Like the film industry, video games are a tricky business. Combine the two, and things get even trickier. Hollywood has yet to produce a truly standout adaptation of a video game property, but it isn’t for lack of trying. The most recent example, is this summer’s Warcraft. But despite a proven director and amazing special effects, the film languished at the domestic box office — though its international take was far more impressive.
Next up to bat is Assasin’s Creed, based on the popular game series by Ubisoft. Starring Michael Fassbender (X-Men: Apocalypse) and Marion Cotillard (The Dark Knight Rises), the film is set to dig into the games’ wacky mythos, which mentally sends people back into the shoes of their ancestors through their genetic memory. Assassinations typically follow.
“It is a lot more a marketing thing, it is also good for the image of the brand… The purpose is to bring Assassin’s Creed to more people. We have our core fans, but what we would like is to put this franchise in front of a lot more people who, maybe, will then pick up future Assassin’s Creed games.”
Rather than sound like they’re all about the money, Ubisoft issued a follow-up statement:
“Ubisoft’s core vision is to create top quality entertainment and experiences. For the Assassin’s Creed film, we have worked closely with our partners at New Regency and 20th Century Fox as well as the talented cast and production team from the very beginning to ensure we deliver a quality experience to ours fans. We strongly believe the Assassin’s Creed brand has this cross-over appeal that will please both video games fans and movie goers.”
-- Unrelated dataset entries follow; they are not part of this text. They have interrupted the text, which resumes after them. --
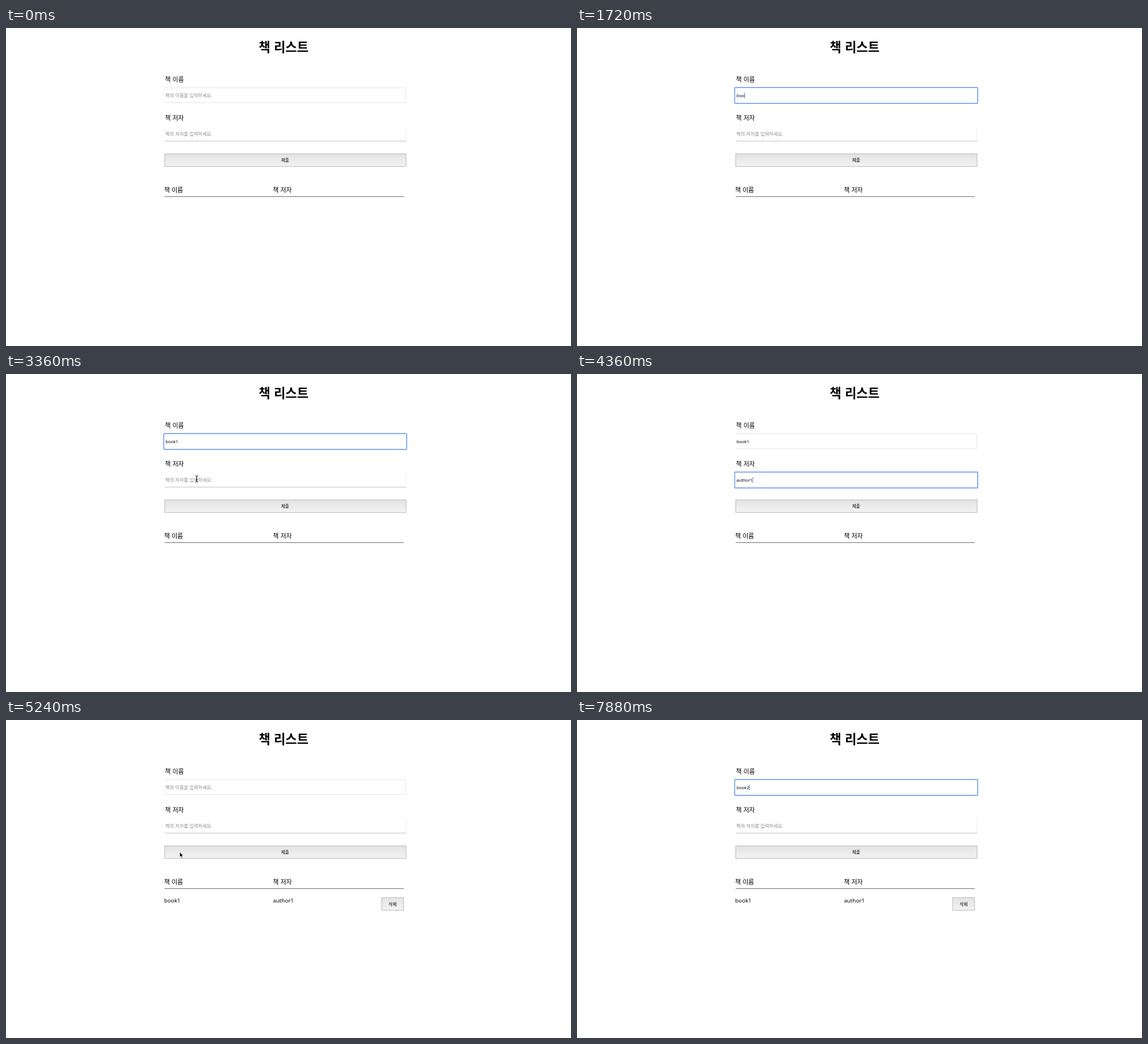
An HTML page for the animation above (8000 ms loop, 997 by 561 pixels).

```html
<!DOCTYPE html>
<html lang="ko">
<head>
<meta charset="utf-8">
<style>
  html, body { margin: 0; width: 100%; height: 100%; overflow: hidden; background: #fff; }
  svg { display: block; font-family: "Noto Sans CJK KR", "Noto Sans CJK JP", sans-serif; }
  .title { font-size: 22.2px; font-weight: 700; text-anchor: middle; }
  .label { font-size: 11px; font-weight: 500; }
  .hint { font-size: 8.3px; fill: #8c8c8c; }
  .typed { font: 7.6px "Noto Sans", sans-serif; }
  .cell { font: 9.8px "Noto Sans", sans-serif; }
  .small { font-size: 7.7px; text-anchor: middle; }
  .button { fill: url(#shade); stroke: #b8b8b8; }
  .ring { fill: #fff; stroke: #84adf0; stroke-width: 2; }
  .caret { fill: #3478c8; }
</style>
</head>
<body>
<svg width="997" height="561" viewBox="0 0 997 561">
  <defs>
    <linearGradient id="shade" x2="0" y2="1">
      <stop offset="0" stop-color="#e3e3e3"/>
      <stop offset=".5" stop-color="#ebebeb"/>
      <stop offset="1" stop-color="#f3f3f3"/>
    </linearGradient>
  </defs>
  <text class="title" x="490" y="42.4">책 리스트</text>
  <text class="label" x="280.5" y="95.2">책 이름</text>
  <text class="label" x="280.5" y="163.2">책 저자</text>

  <g id="name">
    <path d="M280 105.5H705.5V131.5H280" fill="none" stroke="#e4e4e4"/>
    <rect class="ring" x="278.3" y="105" width="428.7" height="28" rx="1"/>
    <text class="hint" x="281" y="122.1">책의 이름을 입력하세요.</text>
    <text class="typed" x="281.5" y="122.3"></text>
    <rect class="caret" y="114" width="1" height="10"/>
  </g>
  <g id="author">
    <path d="M705.5 174V199" fill="none" stroke="#eee"/>
    <path d="M280 199.5H706" stroke="#c2c2c2"/>
    <rect class="ring" x="278.3" y="173" width="428.7" height="28" rx="1"/>
    <text class="hint" x="281" y="190.1">책의 저자를 입력하세요.</text>
    <text class="typed" x="281.2" y="190.3"></text>
    <rect class="caret" y="182" width="1" height="10"/>
  </g>

  <rect class="button" x="280" y="222" width="426" height="22.3"/>
  <text class="small" x="492.5" y="236">제출</text>

  <text class="label" x="279" y="290.2">책 이름</text>
  <text class="label" x="471" y="290.2">책 저자</text>
  <path d="M280 297.5H702" stroke="#6c6c6c"/>

  <g id="row">
    <text class="cell" x="279" y="322">book1</text>
    <text class="cell" x="471" y="322">author1</text>
    <rect class="button" x="663" y="313.3" width="38.5" height="22.3"/>
    <text class="small" x="682.3" y="327.5">삭제</text>
  </g>

  <path id="arrow" d="M0 0V9L2.1 7.1L3.7 10.6L5.2 9.9L3.7 6.5H6.4Z" stroke="#fff" stroke-width=".7"/>
  <path id="beam" d="M-2.5 -5.5Q0 -5.5 0 -4Q0 -5.5 2.5 -5.5M0 -4V4M-2.5 5.5Q0 5.5 0 4Q0 5.5 2.5 5.5M-1.3 1.5H1.3" fill="none" stroke="#111"/>
</svg>
<script>
const LOOP = 8000, STEP = 40;
const $ = id => document.getElementById(id);
const show = (el, on) => el.style.display = on ? '' : 'none';
const within = (t, [a, b]) => t >= a && t < b;

// Each session: focus time, blur time, caret end, text, key times
const sessions = {
  name: [
    { focus: [800, 3400], clear: 5200, caretEnd: 2640, text: 'book1', keys: [1360, 1640, 1720, 1920, 2400] },
    { focus: [6240, LOOP], clear: LOOP, caretEnd: LOOP, text: 'book2', keys: [6520, 6880, 6960, 7520, 7880] }
  ],
  author: [
    { focus: [3400, 5200], clear: 5200, caretEnd: 4960, text: 'author1', keys: [3760, 3920, 4000, 4080, 4160, 4200, 4360] }
  ]
};

// Pointer trips: time, x, y
const trips = [
  [[360, 440, 372], [560, 436, 240], [720, 435, 127], [800, 435, 121], [1360, 435, 121]],
  [[2480, 435, 119], [2600, 434, 107], [2840, 395, 132], [3080, 346, 172], [3200, 336.5, 181], [3280, 336.5, 185], [3760, 336.5, 185]],
  [[4600, 336.5, 185], [4760, 325, 207], [4960, 308, 231], [5080, 306.5, 233],
   [5560, 306.5, 233], [5760, 324, 195], [5960, 360, 135], [6040, 365.5, 127], [6520, 365.5, 127]]
];

function pointerAt(t) {
  const trip = trips.find(p => within(t, [p[0][0], p.at(-1)[0]]));
  if (!trip) return null;
  const i = trip.findIndex(p => p[0] > t);
  const [t0, x0, y0] = trip[i - 1], [t1, x1, y1] = trip[i];
  const k = (t - t0) / (t1 - t0);
  return [x0 + (x1 - x0) * k, y0 + (y1 - y0) * k];
}

function drawField(id, t) {
  const part = name => $(id).querySelector('.' + name);
  const now = sessions[id].find(s => within(t, [s.focus[0], s.clear]));
  const count = now ? now.keys.filter(k => k <= t).length : 0;
  const typed = part('typed'), caret = part('caret');
  typed.textContent = now ? now.text.slice(0, count) : '';
  show(part('hint'), !count);
  show(part('ring'), now && within(t, now.focus));
  show(caret, count && t < now.caretEnd);
  if (count) caret.setAttribute('x', +typed.getAttribute('x') + typed.getComputedTextLength());
}

function draw(t) {
  drawField('name', t);
  drawField('author', t);
  show($('row'), t >= 5200);
  const at = pointerAt(t);
  const overField = at && (within(at[1], [105, 133]) || within(at[1], [173, 201]));
  show($('beam'), overField);
  show($('arrow'), at && !overField);
  if (at) $(overField ? 'beam' : 'arrow').setAttribute('transform', `translate(${at})`);
}

const start = performance.now();
function tick() {
  const t = (performance.now() - start) % LOOP;
  draw(Math.floor(t / STEP) * STEP);
  requestAnimationFrame(tick);
}
tick();
</script>
</body>
</html>
```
It’s unfortunate that Ubisoft feels the need to clarify that they care about creating a good experience. Both the film and video game industries are businesses, and therefore must make money to survive. But both industries also require incredibly talented, hard working, and passionate artists and technicians. These wouldn’t have chosen such a tough industry if they hadn’t believed they couldn’t have created a memorable experience for an audience. Despite products not always turning out terribly well, caring seems a given.
Synergy and cross-promotion being what they are, Corre’s statement still stands. The Assassin’s Creed video game series has seen its fair share of struggles over the years. Despite being one of the more popular game franchises in recent history, iterations like 2014’s Unity received poor reviews and backlash from fans for releasing in a buggy state and feeling generally incomplete. 2015’s chapter, Syndicate was much better received. But 2016 marks the first year since the series began in 2007 that a major Assassin’s Creed title is not scheduled. Still, a major motion picture fills that gap rather nicely to assure the series isn’t forgotten.
This isn’t necessarily a bad sign for the game series either. Some fans have cited rushed and overlapping production schedules as a possible reason for the series occasionally not meeting its potential. A missed year for Creed may very well mean the next chapter will feature much stronger innovations on what makes the brand special.
Whether or not the film is able to escape the curse of game-to-film irrelevancy is yet to be seen. We’ll all find out this winter, when it swan dives into theaters.
Assassin’s Creed opens in U.S. theaters on December 21, 2016.